Ste’Narl had heard the words as clearly as the lagano did. Her commands did nothing to distract the warrior, however. With all the ferocity he could muster, the orc raised his axe high and dropped it just as quickly. The reptilian opponent did the only thing he could to parry the furious attack, pivoting his spear into his free hand and holding the weapon out perpendicularly to the falling, cleaving blade.
Even in the light breeze of the autumn afternoon, the scimitar refused to budge, as if nature had no pull on it. Benton chose not to focus on that sharpened steel, his vision instead passing farther behind Kradun to more of her henchmen.
The armored infantry looked like orcs at first, their complexion similar to that of Benton’s ally. He knew better when he saw their sharpened, broken, twisted teeth separating into a duet of irate war cries as the goblins barreled toward him.
The knight’s stride never faltered.
The orc’s eyes nearly fell from his face when the smaller weapon did not break, did not even bend against the sheer force of his massive axe. That shock translated easily into an evil grin that separated the lips of the lagano. In only a fraction of a second, the spear turned again, inward, toward Ste’Narl’s abdomen. His weapon too hefty to bring to bear so quickly across his unguarded front, he could only swat aside with one of his hands.
The move did little to sway the incoming lance. Ste’Narl felt the stinging bite of the serrated spear as it pushed within the soft flesh just above his pelvis. That cruel and agonizing pain grew tenfold as the jagged edges were removed, tearing at his already lacerated body. With no strength left in his body, the orc relinquished his hold on the golden axe, spilling it to the ground.
He joined it there several moments later, only able to watch as the lagano broke away from him, sprinting back toward his master and the incredibly outnumbered human.
If Benton knew he was facing dire odds, it didn’t show. He met the two goblins without slowing, enraged and infuriated. Like a man possessed, he thrust out with his sword with such forcefulness that the first of his opponents couldn’t defend itself. With a goblin skewered on the end of his sword, he relied only on his shield.
Momentum still on his side, he slammed into the remaining goblin so quickly that it fell from its feet, landing hard upon the ground.
The heavy steps of the reptilian lancer rapidly approached the human’s flank. The instantaneous thwip that cut through the air was more pronounced, especially as it entered the lagano’s scaly flesh.
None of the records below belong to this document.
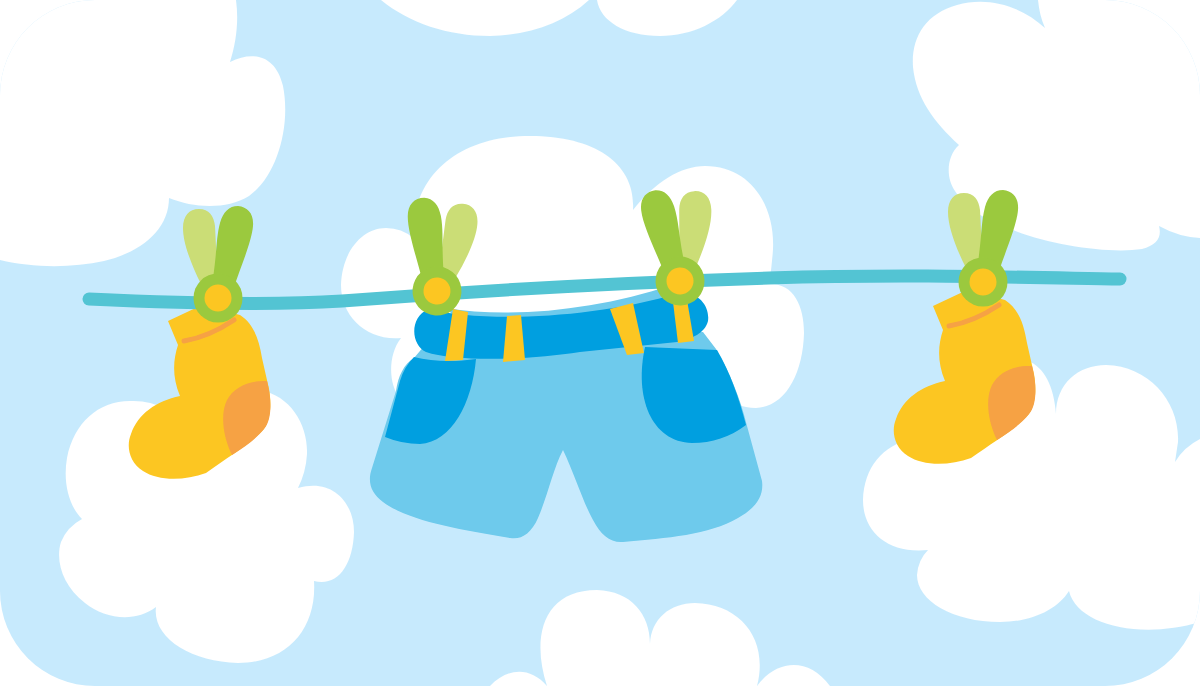
<!DOCTYPE html>
<html lang="en">
<head>
<meta charset="utf-8">
<title>Washing line</title>
<style>
:root {
  --sky: #c7eafd;
  --cloud: #ffffff;
  --rope: #53c4d3;
  --peg: #9bc93e;
  --peg-light: #cbdd76;
  --yellow: #fcc622;
  --orange: #f6a244;
  --denim: #6ecaec;
  --denim-dark: #009fe0;
}
html, body { margin: 0; width: 1200px; height: 686px; overflow: hidden; background: var(--cloud); }
svg { display: block; }
.sky { fill: var(--sky); }
.clouds { fill: var(--cloud); }
.rope { fill: none; stroke: var(--rope); stroke-width: 13; stroke-linecap: round; }
.peg { fill: var(--peg); }
.peg-light { fill: var(--peg-light); }
.yellow { fill: var(--yellow); }
.heel { fill: var(--orange); }
.seam { fill: none; stroke: var(--orange); stroke-width: 5; stroke-linecap: round; }
.denim { fill: var(--denim); }
.denim-dark { fill: var(--denim-dark); }
</style>
</head>
<body>
<svg width="1200" height="686" viewBox="0 0 1200 686" role="img" aria-label="Shorts and two socks pegged to a washing line among clouds">
  <defs>
    <clipPath id="card"><rect width="1200" height="686" rx="95"/></clipPath>
    <g id="peg">
      <path class="peg-light" d="M-17 -14C-28 -36 -35 -56 -35 -70C-35 -82 -29 -89 -19 -89C-9 -89 -4 -82 -3 -72C-2 -56 -2 -38 1 -16Z"/>
      <path class="peg" d="M-5 -20C-1 -46 -2 -60 2 -75C5 -86 11 -92 20 -92C30 -91 36 -84 35 -72C34 -58 24 -34 17 -14Z"/>
      <circle class="peg" r="24.5"/>
      <circle class="yellow" r="13.5"/>
    </g>
    <g id="sock">
      <path class="yellow" d="M168 321L202 305L240 315C254 324 259 340 262 358L269 389C272 406 270 420 264 429C251 444 231 455 206 473C184 481 158 481 143 471C129 462 126 446 131 434C138 414 156 401 180 396C172 377 173 360 178 345Z"/>
      <path class="heel" d="M267 381C272 400 272 420 264 429C256 439 246 446 232 455C223 437 220 414 227 400C234 387 249 380 267 381Z"/>
      <path class="seam" d="M184 341C202 338 219 330 234 320"/>
    </g>
  </defs>

  <g clip-path="url(#card)">
    <rect class="sky" width="1200" height="686"/>

    <g class="clouds">
      <path id="cloud-top-left" d="M0 0H236C239 22 236 43 230 62C254 50 276 56 283 86C291 126 277 176 249 196C226 210 194 208 169 198C169 229 142 252 104 261C72 268 33 268 0 260Z"/>
      <path id="cloud-top" d="M381 0C409 23 448 36 490 36C530 35 564 23 589 0ZM597 0C600 21 625 36 660 36C692 36 722 21 737 0Z"/>
      <path id="cloud-top-right" d="M1038 0C1039 10 1041 19 1045 28C1021 6 988 -4 957 5C925 14 911 38 913 67C916 98 934 122 959 145C946 157 946 178 955 191C967 210 985 219 1008 228C1047 245 1109 254 1142 249C1157 245 1162 237 1159 226Q1179 237 1200 238V0Z"/>
      <path id="cloud-middle" d="M413 238C412 174 460 136 530 136C597 136 636 165 633 210C655 182 681 166 705 166C751 166 775 206 773 249Q772 266 769 284C793 283 804 305 804 333C803 374 785 407 756 408C728 408 715 388 706 362L400 398C389 386 387 356 401 338C366 341 341 316 341 285C342 252 362 228 386 228Q402 228 413 238Z"/>
      <path id="cloud-left" d="M82 519C68 505 63 481 67 458C74 423 98 401 130 401Q149 400 166 409L260 390C291 396 308 425 307 454Q306 472 298 488C331 478 354 501 354 532C353 566 337 587 314 581C317 629 287 663 238 663C191 662 152 638 156 607C135 623 105 619 85 603C63 586 55 561 61 542Q67 527 82 519Z"/>
      <path id="cloud-right" d="M1028 361C1044 367 1054 386 1056 414C1056 384 1078 365 1106 365C1149 366 1180 402 1178 442L1175 462Q1184 447 1200 439V622C1140 640 1077 625 1069 591C1057 610 1031 622 1000 622C953 622 917 601 917 575Q918 560 928 550C888 554 863 532 863 500C864 467 883 445 912 439L990 380Z"/>
      <path id="cloud-bottom" d="M490 686C506 669 529 665 547 686ZM547 686C531 637 543 590 597 590C631 591 650 614 650 644C651 619 670 603 695 603C741 604 769 640 757 686ZM757 686C776 660 808 656 830 686Z"/>
    </g>

    <g id="shorts">
      <path class="denim" d="M414 358C404 364 398 376 396 391L372 468C367 482 371 493 383 502C409 521 457 529 510 538C521 540 531 534 538 518C548 495 553 469 563 450C574 473 583 502 593 520C601 535 610 543 623 542C667 538 709 535 738 518C756 508 764 496 762 481L747 426C740 397 729 371 716 349L703 332L425 345Z"/>
      <path class="denim" d="M446 308C510 319 597 310 672 285L690 303L580 330L460 322Z"/>
      <path class="denim-dark" d="M428 309C480 322 588 320 680 293C699 292 710 306 708 321C705 333 692 339 677 342L580 352C530 360 455 362 426 352C411 345 409 318 428 309Z"/>
      <path class="denim-dark" d="M414 357C433 362 456 362 476 359C472 403 452 442 420 444Q402 444 385 437L400 381Q404 367 414 357Z"/>
      <path class="denim-dark" d="M645 347L717 350C730 372 739 398 746 425C730 437 712 443 692 443C651 442 634 397 645 347Z"/>
      <g class="yellow">
        <polygon points="453,309 468,312 463,360 445,361"/>
        <polygon points="507,316 521,315 525,360 503,362"/>
        <polygon points="610,309 633,303 644,353 627,355"/>
        <polygon points="673,302 687,300 694,341 678,343"/>
      </g>
    </g>

    <use href="#sock"/>
    <use href="#sock" x="765" y="-15"/>
    <path class="rope" d="M89 299C175 303 265 306 342 301C473 291 640 282 769 278C902 274 1006 277 1120 279"/>

    <g id="pegs">
      <use href="#peg" transform="translate(218 298)"/>
      <use href="#peg" transform="translate(437 291) rotate(4.5) scale(-1 1)"/>
      <use href="#peg" transform="translate(680 281) rotate(-3) scale(-1 1)"/>
      <use href="#peg" transform="translate(983 282)"/>
    </g>
  </g>
</svg>
</body>
</html>
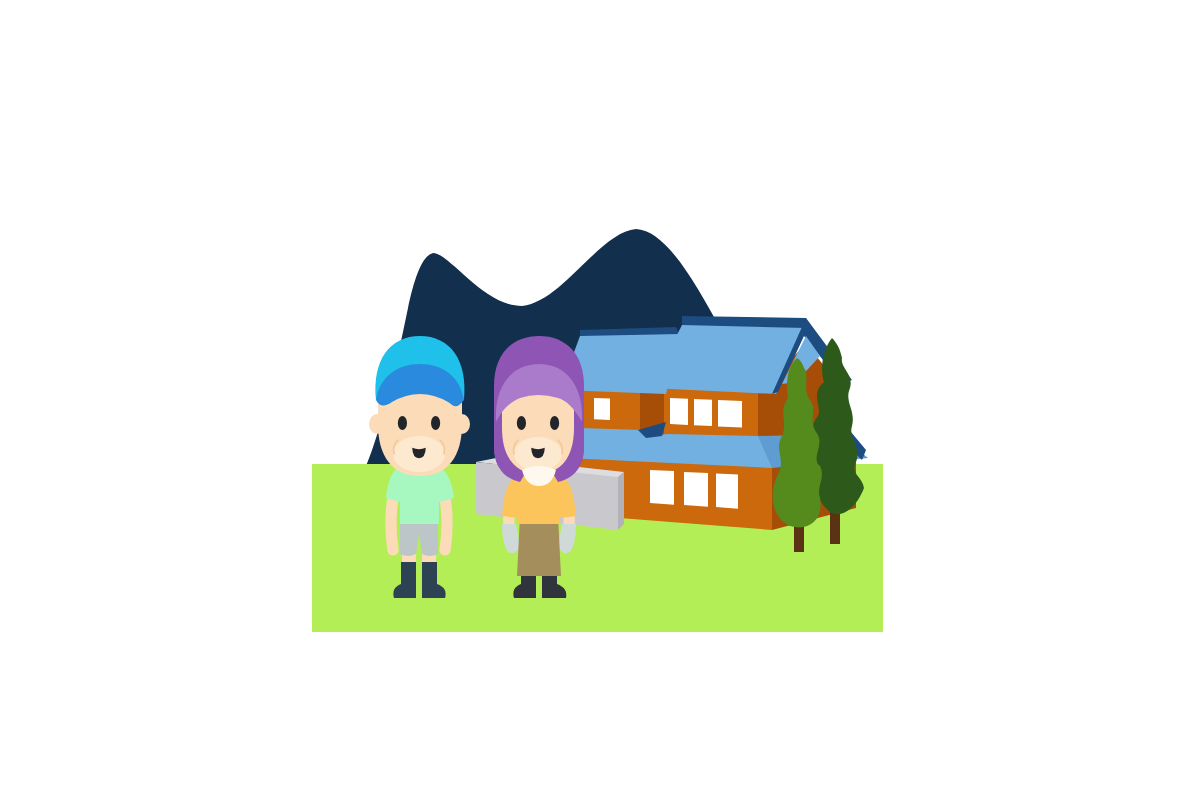
<!DOCTYPE html>
<html lang="en">
<head>
<meta charset="utf-8">
<title>Farm couple and country house</title>
<style>
:root{
  --paper:#fff; --grass:#b4ee57; --mountain:#122f4e;
  --roof:#72b0e2; --roof-shade:#5e9cd2; --roof-edge:#1d4c80;
  --wall:#cb690c; --wall-side:#a64e08; --window:#fff; --stone:#c9c8cc; --stone-top:#dddce0; --stone-side:#b4b2b8;
  --leaf:#558a1c; --leaf-dark:#2d5a1a; --trunk:#5b3213;
  --skin:#fcdcb8; --skin-soft:#fde8d0; --skin-shade:#f6c795; --ink:#22262b;
  --cap:#1fc0ea; --brim:#2a8ade; --shirt:#a6f8c0; --shorts:#bcc6c8; --boot:#2d4354;
  --bonnet:#8f55b4; --bonnet-light:#aa7acb; --scarf:#fff8ee; --blouse:#fcc55c; --skirt:#a48e5c; --glove:#cfdad8; --shoe:#30343c;
}
html,body{margin:0;height:100%;overflow:hidden;background:var(--paper)}
.canvas{display:block;width:1200px;height:800px}
.grass{fill:var(--grass)} .mountain{fill:var(--mountain)}
.roof{fill:var(--roof)} .roof-shade{fill:var(--roof-shade)} .roof-edge{fill:var(--roof-edge)}
.wall{fill:var(--wall)} .wall-side{fill:var(--wall-side)} .window{fill:var(--window)}
.stone{fill:var(--stone)} .stone-top{fill:var(--stone-top)} .stone-side{fill:var(--stone-side)}
.leaf{fill:var(--leaf)} .leaf-dark{fill:var(--leaf-dark)} .trunk{fill:var(--trunk)}
.skin{fill:var(--skin)} .skin-soft{fill:var(--skin-soft)} .ink{fill:var(--ink)}
.arm{fill:none;stroke:var(--skin);stroke-width:5.6;stroke-linecap:round}
.crease{fill:none;stroke:var(--skin-shade);stroke-width:.8;stroke-linecap:round}
.cap{fill:var(--cap)} .brim{fill:var(--brim)} .shirt{fill:var(--shirt)} .shorts{fill:var(--shorts)} .boot{fill:var(--boot)}
.bonnet{fill:var(--bonnet)} .bonnet-light{fill:var(--bonnet-light)} .scarf{fill:var(--scarf)}
.blouse{fill:var(--blouse)} .skirt{fill:var(--skirt)} .glove{fill:var(--glove)} .shoe{fill:var(--shoe)}
</style>
</head>
<body>
<svg class="canvas" viewBox="0 0 600 400" role="img" aria-label="An elderly farming couple standing on grass in front of a large wooden house, trees and mountains">
  <defs>
    <g id="face-features">
      <ellipse class="ink" cx="-8.3" cy="0" rx="2.3" ry="3.5"/>
      <ellipse class="ink" cx="8.3" cy="0" rx="2.3" ry="3.5"/>
      <path class="ink" d="M-3.4 12.4Q0 13.8 3.4 12.4Q3.2 17.6 0 17.6Q-3.2 17.6 -3.4 12.4Z"/>
    </g>
  </defs>

  <path class="mountain" d="M183 233C190 216 197 188 204 154C207 140 211 127 217 126.500C226 128 242 153 261 153C281 151 300 116 318 114.500C333 115 348 142 360 164L366 233Z"/>
  <rect class="grass" x="156" y="232" width="285.500" height="84"/>

  <g id="house">
    <polygon class="wall" points="284,228 386,230 386,265 284,257"/>
    <polygon class="wall-side" points="386,230 428,226 428,254 386,265"/>
    <polygon class="wall" points="288,195 326,196 326,222 288,220"/>
    <polygon class="wall-side" points="320,196 332,196 332,221 320,221"/>
    <polygon class="wall" points="332,194 379,196 379,222 332,220"/>
    <polygon class="wall-side" points="379,196 403,172 418,190 418,220 379,222"/>
    <polygon class="roof-edge" points="290,165 338,163.500 340,168 290,169"/>
    <polygon class="roof" points="290,168 340,167 333,197 280,195"/>
    <polygon class="roof-edge" points="341,158 403,159 405,165 341,163"/>
    <polygon class="roof" points="341,162.500 403,164 388,197 325,194"/>
    <polygon class="roof-edge" points="403,159 426,190 421,192 402,168 389,196 386,197"/>
    <polygon class="roof" points="403,168 410,178 398,191 391,192"/>
    <polygon class="roof" points="290,214 321,215 323,218 334,217 379,218 391,219 386,234 284,229"/>
    <polygon class="roof-edge" points="319,215 333,211 331,218 323,219"/>
    <polygon class="roof-shade" points="379,218 420,217 434,229 386,234"/>
    <polygon class="roof-edge" points="418,207 433,225 431,230 416,216"/>
    <polygon class="window" points="297,199 305,199.300 305,210 297,209.600"/>
    <polygon class="window" points="335,199 344,199.400 344,212.500 335,212"/>
    <polygon class="window" points="347,199.500 356,199.900 356,213 347,212.600"/>
    <polygon class="window" points="359,200 371,200.500 371,213.700 359,213.200"/>
    <polygon class="window" points="325,235 337,235.500 337,252.400 325,251.500"/>
    <polygon class="window" points="342,236 354,236.500 354,253.400 342,252.500"/>
    <polygon class="window" points="358,236.800 369,237.200 369,254.400 358,253.500"/>
  </g>

  <g id="garden-wall">
    <polygon class="stone-top" points="238,231 248,229 312,236 309,239"/>
    <polygon class="stone" points="238,231 309,238.500 309,265 238,257"/>
    <polygon class="stone-side" points="309,238.500 312,236 312,262 309,265"/>
  </g>

  <g id="trees">
    <rect class="trunk" x="415" y="245" width="5" height="27"/>
    <path class="leaf-dark" d="M416 169C411 175 410 185 412 191C405 197 411 203 409 208C403 215 410 219 408 226C404 233 406 249 415 256C422 260 429 252 432 244C431 238 425 237 428 231C431 223 424 220 426 213C428 205 422 201 425 194C427 187 420 184 421 179C420 174 418 171 416 169Z"/>
    <rect class="trunk" x="397" y="256" width="5" height="20"/>
    <path class="leaf" d="M398.500 179C393 184 393 193 394 199C389 206 394 211 391 218C387 225 393 230 389 237C384 247 386 259 395 263C405 266 412 259 410 249C408 243 413 239 410 233C405 229 413 222 408 216C404 210 409 205 405 200C401 195 405 187 402 184C401 181 400 180 398.500 179Z"/>
  </g>

  <g id="farmer">
    <path class="skin" d="M201 272H208V286H201ZM211 272H218V286H211Z"/>
    <path class="boot" d="M200.500 281H208V299H197Q195.500 294 200.500 292Z"/>
    <path class="boot" d="M211 281H218.500V292Q224 294 222.500 299H211Z"/>
    <path class="arm" d="M197 246C195 256 195 265 196.500 275M222 246C224 256 224 265 222.500 275"/>
    <path class="shorts" d="M200 258H219V277Q215 279 211 277L209.500 267L208 277Q204 279 200 277Z"/>
    <path class="shirt" d="M203 232H216C222 233 226 239 227 249L219.500 251V262H200V251L193 249C194 239 197 233 203 232Z"/>
    <ellipse class="skin" cx="188.500" cy="212" rx="4" ry="5"/>
    <ellipse class="skin" cx="231" cy="212" rx="4" ry="5"/>
    <path class="skin" d="M189 195Q209 180 231 195V212C231 228 224 238 210 238C196 238 189 228 189 212Z"/>
    <ellipse class="skin-soft" cx="209.500" cy="227" rx="13" ry="9"/>
    <path class="crease" d="M199 220Q196 223 197 227M220 220Q223 223 222 227"/>
    <use href="#face-features" x="209.500" y="211.500"/>
    <path class="cap" d="M188 200C186 180 195 168 210 168C225 168 234 180 232 200Q210 178 188 200Z"/>
    <path class="brim" d="M188 200C190 188 199 182 210 182C221 182 230 188 232 200C228 205 227 203 224 201Q210 193 196 201C193 203 190 204 188 200Z"/>
  </g>

  <g id="farmer-wife">
    <path class="shoe" d="M260.500 286H268V299H257Q255.500 294 260.500 292Z"/>
    <path class="shoe" d="M271 286H278.500V292Q284 294 283 299H271Z"/>
    <path class="bonnet" d="M247 193C247 177 256 168 269.500 168C283 168 292 177 292 193V224C292 235 285 241 269.500 241C254 241 247 235 247 224Z"/>
    <path class="arm" d="M256 249C254 257 254 262 255 266M283 249C285 257 285 262 284 266"/>
    <path class="glove" d="M251 262H258L260 273Q258 278 254 276Q251 272 251 262ZM288 262H281L279 273Q281 278 285 276Q288 272 288 262Z"/>
    <path class="skirt" d="M260 258H279L280.500 288H258.500Z"/>
    <path class="blouse" d="M262 236H277C284 238 287 244 288 258L280 259V262H259V259L251 258C252 244 255 238 262 236Z"/>
    <path class="skin" d="M251 197Q269 188 287 197V214C287 229 280 237 269 237C258 237 251 229 251 214Z"/>
    <ellipse class="skin-soft" cx="269" cy="227" rx="12" ry="8.500"/>
    <path class="crease" d="M259 220Q256 223 257 227M279 220Q282 223 281 227"/>
    <use href="#face-features" x="269" y="211.500"/>
    <path class="bonnet-light" d="M248 211C247 193 256 182 269.500 182C283 182 292 193 291 211C287 204 283 200 279 199Q269 196 260 199C255 201 251 205 248 211Z"/>
    <path class="bonnet" d="M248 209C249 225 254 234 263 236L260 241C252 239 247 234 247 222ZM291 209C290 225 285 234 276 236L279 241C287 239 292 234 292 222Z"/>
    <path class="scarf" d="M261 235Q269 231 278 235Q276 243 269.500 243Q263 243 261 235Z"/>
  </g>
</svg>
</body>
</html>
Fe’Pavi, still grounded from her own throbbing anguish, strained to look through the tall grass behind her. What she saw stole her breath away.
For there, at the border of the woods, was Pomir, standing as if nothing had ever happened to him. The kobold pulled back again on the string of his bow, looking down his snout at the end of his sight. He let go again in an instant, watching as the arrow soared through the air and connected once again into the back of the lizard warrior.
A smile formed on Fe’Pavi’s face, the same confident grin that had just separated Benton’s lips. The knight kicked the impaled goblin off of his sword and swung the weapon across and down, driving it into the other infantry.
Only Kradun remained.
Despite the pain, Ste’Narl let a roar slip from his mouth. “In the name of Shazra,” he cried out.
Fe’Pavi joined in, letting her voice enter the chorus. “In the name of Shazra!”
The kobold smiled but didn’t allow the sudden swing of battle to leave him overconfident. The lagano was still standing, and Pomir was out of arrows. With the little energy that had returned to him, the warrior hound unsheathed his sword and bounded forth.
Benton turned to his human foe, his brow furrowed, his eyes focused. As he charged forward, Kradun crossed her scimitars before her, willing to meet the enemy head on. The white knight leapt into the air, bringing his sword over his head.